Fink’s opinions are keenly observed by investors since BlackRock, based in New York, manages $10 trillion in holdings, making it the world’s largest money manager. Indeed, the millionaire has so much financial clout that his thoughts can, to some extent, become self-fulfilling. He views the Ukraine situation, among other things, as hastening the growth of digital currencies and the transition away from fossil fuels.
“The ramifications of this war are not limited to Eastern Europe,” Fink said. “They are layered on top of a pandemic that has already had profound effects on political, economic and social trends.
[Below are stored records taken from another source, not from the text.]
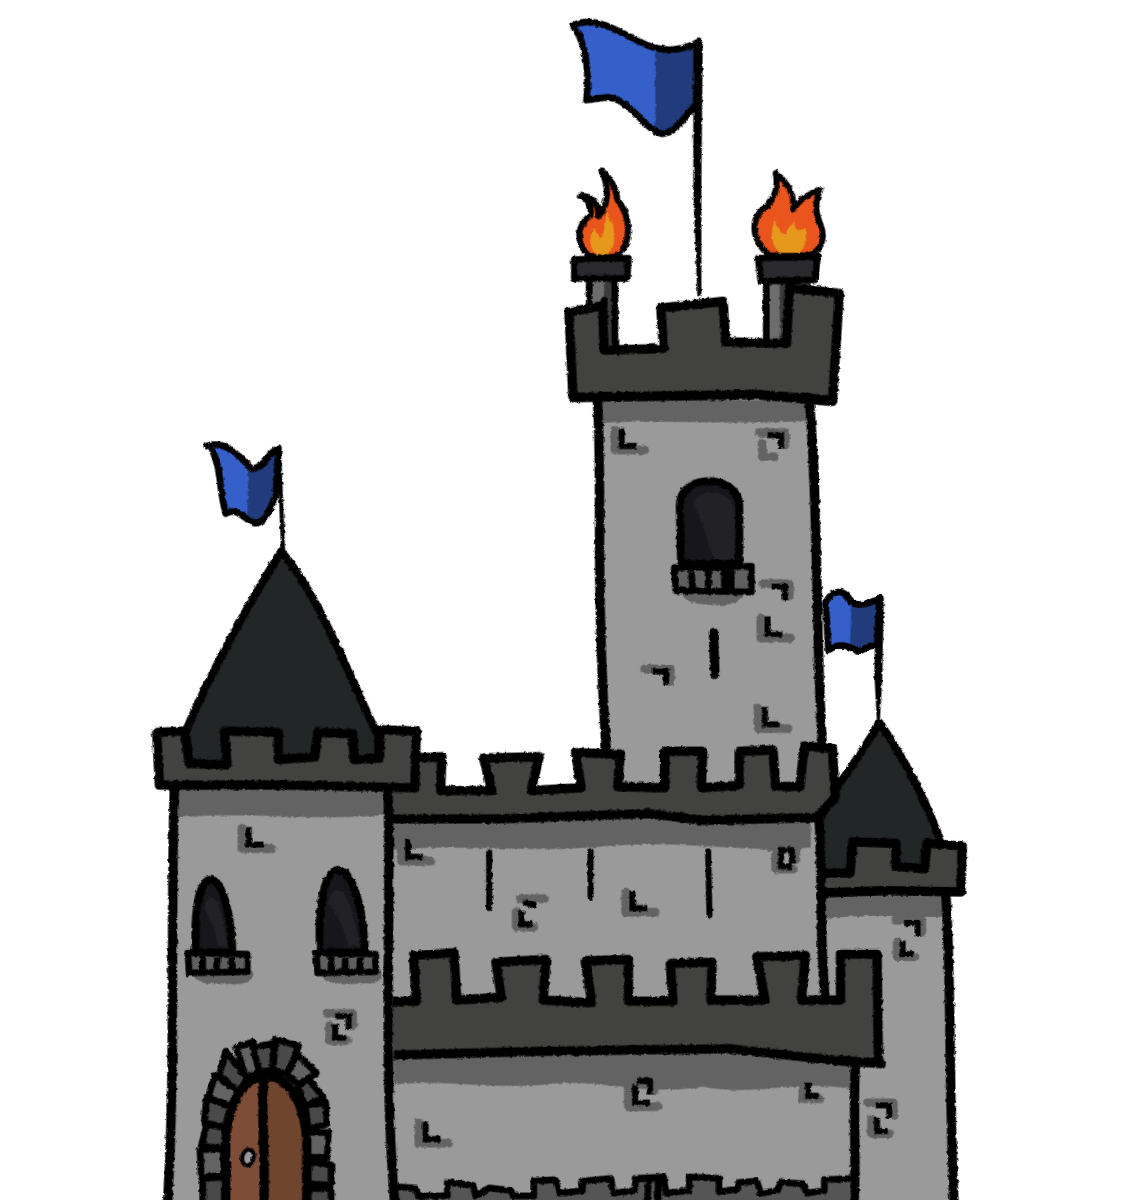
<!DOCTYPE html>
<html lang="en">
<head>
<meta charset="utf-8">
<title>Castle illustration</title>
<style>
:root {
  --paper: #ffffff;
  --ink: #050505;
  --stone: #9a9a9a;
  --stone-shade: #646464;
  --parapet: #434240;
  --sill: #5f5f5f;
  --roof: #232527;
  --opening: #17181b;
  --opening-light: #2a2b2d;
  --iron: #2b2c2e;
  --post-light: #6d6d6d;
  --post-dark: #3a3a3a;
  --flag: #355fc9;
  --flag-fold: #213b7d;
  --flame: #e9541a;
  --flame-core: #e5981b;
  --wood: #7d4d37;
  --wood-shade: #70442f;
}
* { margin: 0; padding: 0; box-sizing: border-box; }
html, body { width: 1122px; height: 1200px; overflow: hidden; background: var(--paper); }
.castle { display: block; width: 1122px; height: 1200px; }
.drawing { stroke-linecap: round; stroke-linejoin: round; }
.line { fill: none; stroke: var(--ink); stroke-width: 7; }
.crack { fill: none; stroke: var(--ink); stroke-width: 4.5; }
.stone { fill: var(--stone); }
.shade { fill: var(--stone-shade); }
.parapet { fill: var(--parapet); stroke: var(--ink); stroke-width: 7; }
.roof { fill: var(--roof); stroke: var(--ink); stroke-width: 6; }
.opening { fill: var(--opening); stroke: var(--ink); stroke-width: 6; }
.glint { fill: var(--opening-light); }
.sill { fill: var(--sill); stroke: var(--ink); stroke-width: 5; }
.flag { fill: var(--flag); }
.fold { fill: var(--flag-fold); }
.hem { fill: none; stroke: var(--ink); stroke-width: 5; }
.pole { fill: var(--ink); }
.iron { fill: var(--iron); stroke: var(--ink); stroke-width: 5; }
.flame { fill: var(--flame); stroke: var(--ink); stroke-width: 4.5; }
.core { fill: var(--flame-core); }
.chip-shade { fill: none; stroke: var(--stone-shade); stroke-width: 6.5; }
.chip-line { fill: none; stroke: var(--ink); stroke-width: 4.5; stroke-linecap: butt; stroke-linejoin: miter; }
.arch-stones { fill: #484848; stroke: var(--ink); stroke-width: 5; }
.arch-stones .pale { fill: #636363; }
.coping { fill: #555555; stroke: var(--ink); stroke-width: 5; }
</style>
</head>
<body>
<svg class="castle" viewBox="0 0 830.28 888" role="img" aria-label="Cartoon grey castle with blue flags and two torches">
  <defs>
    <filter id="rough-ink" x="0" y="0" width="830" height="900" filterUnits="userSpaceOnUse">
      <feTurbulence type="fractalNoise" baseFrequency="0.3" numOctaves="2" seed="4" result="grain"/>
      <feDisplacementMap in="SourceGraphic" in2="grain" scale="2.6" xChannelSelector="R" yChannelSelector="G"/>
    </filter>
    <g id="chip">
      <path class="chip-shade" d="M-5 0V15H17"/>
      <path class="chip-line" d="M0 -1V12H11"/>
    </g>
    <g id="chip-small">
      <path class="chip-shade" d="M-4 0V11H9"/>
      <path class="chip-line" d="M0 -1V9H8"/>
    </g>
    <g id="corner">
      <path class="chip-shade" d="M-15 -2H4V7"/>
      <path class="chip-line" d="M-9 0H1V10"/>
    </g>
    <g id="narrow-sill">
      <path class="shade" d="M2 13H48C50 22 42 24 30 23C18 24 4 23 2 13Z"/>
      <path class="sill" d="M0 0L44 1V14L1 15ZM11 0V14M22 0L21 14M33 1L32 14"/>
    </g>
  </defs>

  <g class="drawing" filter="url(#rough-ink)">

    <g id="right-turret">
      <path class="flag" d="M611 446C616 436 625 435 630 446C637 449 645 446 651 442L649 478C642 476 639 482 635 482C628 478 622 475 613 481Z"/>
      <path class="fold" d="M630 447C637 449 645 446 651 442L649 478C642 476 639 482 635 482L629 479Z"/>
      <path class="hem" stroke-width="4" d="M611 446C616 436 625 435 630 446C637 449 645 446 651 442L649 478C642 476 639 482 635 482C628 478 622 475 613 481Z"/>
      <path class="pole" d="M648 442Q651 439 654 442L653 500L651 535H649L647 500Z"/>
      <path class="stone" d="M606 655H701L705 890H606Z"/>
      <path class="shade" d="M610 660H700V678C680 680 645 675 610 680Z"/>
      <path class="line" d="M700 664C704 720 702 810 706 890"/>
      <path class="roof" d="M651 535C638 556 622 580 606 600V650H690L696 622C684 590 668 560 651 535Z"/>
      <path class="parapet" d="M600 646H629L631 623L663 624V641L684 643L686 624L712 626L711 660L655 659L600 661Z"/>
      <use href="#corner" x="678" y="683"/>
      <use href="#chip-small" x="668" y="697"/>
      <use href="#corner" x="657" y="818"/>
      <use href="#chip-small" x="649" y="828"/>
    </g>

    <g id="keep">
      <g id="keep-flag">
        <path class="flag" d="M424 19C440 10 460 25 478 33C495 40 508 36 517 31L515 78C505 86 502 98 490 99C476 96 467 73 449 72L434 74C436 52 434 32 424 19Z"/>
        <path class="fold" d="M485 36C498 38 509 35 517 31L515 78C505 86 502 98 490 99L485 96Z"/>
        <path class="hem" d="M424 19C440 10 460 25 478 33C495 40 508 36 517 31L515 78C505 86 502 98 490 99C476 96 467 73 449 72L434 74C436 52 434 32 424 19Z"/>
        <path class="pole" d="M513 31Q517 27 520 31L519 140L519 219H516L513 140Z"/>
      </g>
      <g id="left-torch">
        <path fill="var(--post-light)" d="M436 205H456V262H436Z"/>
        <path fill="var(--post-dark)" d="M447 205H456V262H447Z"/>
        <path class="hem" d="M436 207V230M455 207V260M447 222V230"/>
        <path class="flame" d="M436 190C425 178 427 167 437 159C438 152 435 147 429 145C439 144 443 152 443 160C451 150 451 139 445 126C454 133 456 142 457 148C467 161 468 180 456 190Z"/>
        <path class="core" d="M441 188C434 181 437 173 440 168C441 173 443 174 445 176C447 170 449 163 448 156C456 166 457 181 450 188Z"/>
        <path class="iron" d="M425 192L465 191L464 206H425Z"/>
      </g>
      <g id="right-torch">
        <path fill="var(--post-light)" d="M567 205H584V256H567Z"/>
        <path fill="var(--post-dark)" d="M577 205H600V256H577Z"/>
        <path class="hem" d="M567 209V250"/>
        <path class="flame" d="M569 189C554 175 556 160 567 153C574 146 576 138 574 128C584 136 588 146 587 155C592 146 600 144 607 140C602 152 604 158 607 166C612 178 606 186 599 189Z"/>
        <path class="core" d="M577 187C570 181 570 172 573 163C576 168 578 172 581 174C583 167 585 169 588 163C588 171 591 172 596 168C598 177 596 184 591 187Z"/>
        <path class="iron" d="M561 191L605 190L603 207L563 208Z"/>
      </g>
      <path class="stone" d="M441 290H599L608 590H449Z"/>
      <path class="shade" d="M443 296H600L601 311C550 315 490 310 444 313Z"/>
      <path class="line" d="M442 296C446 350 440 430 449 562M599 298C606 380 603 470 609 560"/>
      <path class="parapet" d="M421 231L446 226L447 259L491 258L489 228L535 223L537 253L582 254L584 213L621 217L616 297L560 292L424 294Z"/>
      <path class="line" stroke-width="8" d="M424 294L560 292L616 296"/>
      <path class="opening" d="M504 417L503 374C503 350 546 350 547 374V417Z"/>
      <path class="glint" d="M512 372C518 378 522 398 529 414H544V378C540 362 520 360 512 372Z" opacity=".55"/>
      <path class="shade" d="M503 436H553C550 447 538 449 525 447C512 448 505 444 503 436Z"/>
      <path class="sill" d="M499 420L556 419V438L500 437ZM511 420L513 437M524 420V437M536 420V438M541 420V438"/>
      <use href="#chip" x="460" y="318"/>
      <use href="#corner" x="577" y="322"/>
      <path class="chip-shade" d="M564 328V338H573"/>
      <use href="#corner" x="580" y="434"/>
      <use href="#chip" x="568" y="457"/>
      <use href="#corner" x="492" y="497"/>
      <use href="#chip" x="566" y="524"/>
      <path class="line" stroke-width="5" d="M528 468L529 499"/>
    </g>

    <g id="upper-wall">
      <path class="stone" d="M288 600H606L611 790H288Z"/>
      <path class="shade" d="M290 605L600 606V627C550 632 500 620 440 627C390 631 340 624 290 629Z"/>
      <path class="line" d="M606 604C609 650 606 700 611 742"/>
      <path class="parapet" d="M285 562L327 560L326 585L364 585L358 561L399 560L393 585L430 583L426 557L459 558L457 582L492 583V556H520L519 583L547 581V556L572 555L574 582H592L595 552L616 554L618 590L605 605L520 607L480 602L370 606H285Z"/>
      <path class="crack" d="M362 631V672M437 630V664M524 630L525 677"/>
      <use href="#chip" x="302" y="622"/>
      <use href="#chip-small" x="578" y="632"/>
      <use href="#corner" x="585" y="629"/>
      <path class="chip-shade" d="M385 665H403"/>
      <use href="#chip-small" x="386" y="675"/>
      <path class="crack" d="M389 668L395 670"/>
      <use href="#chip" x="468" y="660"/>
    </g>

    <g id="lower-wall">
      <path class="stone" d="M288 770H634V890H288Z"/>
      <path class="shade" d="M290 780L540 776L631 787L630 806C590 798 560 812 520 804C470 812 440 796 400 803C360 806 320 798 290 803Z"/>
      <path class="line" d="M633 790C631 820 634 855 632 890"/>
      <path class="parapet" d="M285 741H308L306 707L336 705L338 740L371 738L367 712L404 710L402 740L438 742L433 711L465 710V741H498L496 713L527 712L526 740H566L560 708L596 707L593 740H622V706H649L650 786H630L540 776L400 778L285 781Z"/>
      <path class="line" d="M600 783L652 787"/>
      <use href="#chip" x="470" y="804"/>
      <use href="#corner" x="480" y="800"/>
      <use href="#chip-small" x="598" y="802"/>
      <use href="#chip" x="315" y="831"/>
      <path class="coping" d="M286 878L307 879L310 885H331V875L350 877L352 885L362 879L378 881L380 885H395V874L411 873L414 883L431 881V874L452 872L454 883L470 881V872L491 871L493 883L510 881V871L532 872V882L545 880L547 875L560 874L563 883L575 881L578 875L594 876L597 883L610 881V873L632 872V895H286Z"/>
      <path class="hem" d="M480 872L479 888M487 872V888"/>
    </g>

    <g id="left-tower">
      <path class="flag" d="M153 330C166 325 178 338 186 347C197 346 198 334 206 332L204 367C199 378 196 388 188 387C180 384 176 375 167 380C162 362 164 347 153 330Z"/>
      <path class="fold" d="M184 345C197 346 198 334 206 332L204 367C199 378 196 388 188 387L183 383Z"/>
      <path class="hem" d="M153 330C166 325 178 338 186 347C197 346 198 334 206 332L204 367C199 378 196 388 188 387C180 384 176 375 167 380C162 362 164 347 157 333"/>
      <path class="pole" d="M205 332H208L211 408H208Z"/>
      <path class="stone" d="M129 578H288L293 890H124Z"/>
      <path class="shade" d="M131 583H286V603C240 608 180 600 131 605Z"/>
      <path class="line" d="M129 584C126 690 130 790 124 890M287 580C290 670 283 780 292 890"/>
      <path class="roof" d="M208 408C182 450 155 500 137 542V572H280V545C258 500 236 440 208 408Z"/>
      <path class="parapet" d="M116 542L137 541L140 565L168 566L166 541L206 542V562L233 560L235 542L261 543L262 562L281 561V540L308 541L307 583L210 581L118 581Z"/>

      <path class="opening" d="M145 705C141 633 169 633 172 705Z"/>
      <path class="glint" d="M151 672C156 655 164 665 168 700H162C160 690 156 680 151 672Z" opacity=".6"/>
      <use href="#narrow-sill" x="139" y="705"/>
      <path class="opening" d="M237 705C232 622 267 625 270 705Z"/>
      <path class="glint" d="M243 668C249 648 260 660 266 700H258C255 688 250 676 243 668Z" opacity=".6"/>
      <use href="#narrow-sill" x="234" y="705"/>

      <use href="#chip" x="184" y="613"/>
      <use href="#chip-small" x="248" y="759"/>
      <use href="#corner" x="257" y="752"/>

      <g id="door">
        <path fill="var(--wood)" d="M167 892V845C170 780 224 780 227 845V892Z"/>
        <path fill="var(--wood-shade)" d="M196 796C214 798 226 815 227 845V892H196Z"/>
        <g class="arch-stones">
          <path d="M150 872L166 871L168 892H150Z"/>
          <path class="pale" d="M148 851L165 850L166 870L149 871Z"/>
          <path d="M153 832L169 835L165 850L149 848Z"/>
          <path d="M153 812L172 820L168 834L151 831Z"/>
          <path class="pale" d="M159 796L177 808L171 819L154 812Z"/>
          <path d="M167 778L183 798L177 808L162 796Z"/>
          <path class="pale" d="M175 775L187 771L192 793L182 798Z"/>
          <path d="M187 775L202 772L202 792L192 793Z"/>
          <path d="M204 769L221 774L213 795L202 792Z"/>
          <path class="pale" d="M220 780L234 794L221 803L212 795Z"/>
          <path d="M228 798L239 812L226 819L220 804Z"/>
          <path d="M226 818L241 816L242 832L228 835Z"/>
          <path class="pale" d="M226 838L243 838L242 857L227 856Z"/>
          <path d="M228 860L245 862L245 877L228 876Z"/>
          <path d="M228 879L245 880V892H228Z"/>
        </g>
        <path class="line" stroke-width="6" d="M167 892V845C170 780 224 780 227 845V892"/>
        <path class="line" stroke-width="5" d="M195 797C193 830 197 860 195 892"/>
        <ellipse cx="183.500" cy="856.500" rx="4.200" ry="6" transform="rotate(12 183.500 856.500)" fill="var(--stone)" stroke="var(--ink)" stroke-width="3"/>
      </g>
    </g>
  </g>
</svg>
</body>
</html>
The impact will reverberate for decades to come in ways we can’t yet predict.”
Fink and Russian authorities may not concur on the Ukraine conflict (the money manager blames Russia for the crisis), but they do understand that the global order is shifting. Last week, Russian President Vladimir Putin stated that sanctions against Moscow herald the end of an era, implying that the West’s “global dominance” both politically and economically is coming to a close. “The unipolar world has come to an end,” ex-President Dmitry Medvedev said last week, echoing those remarks.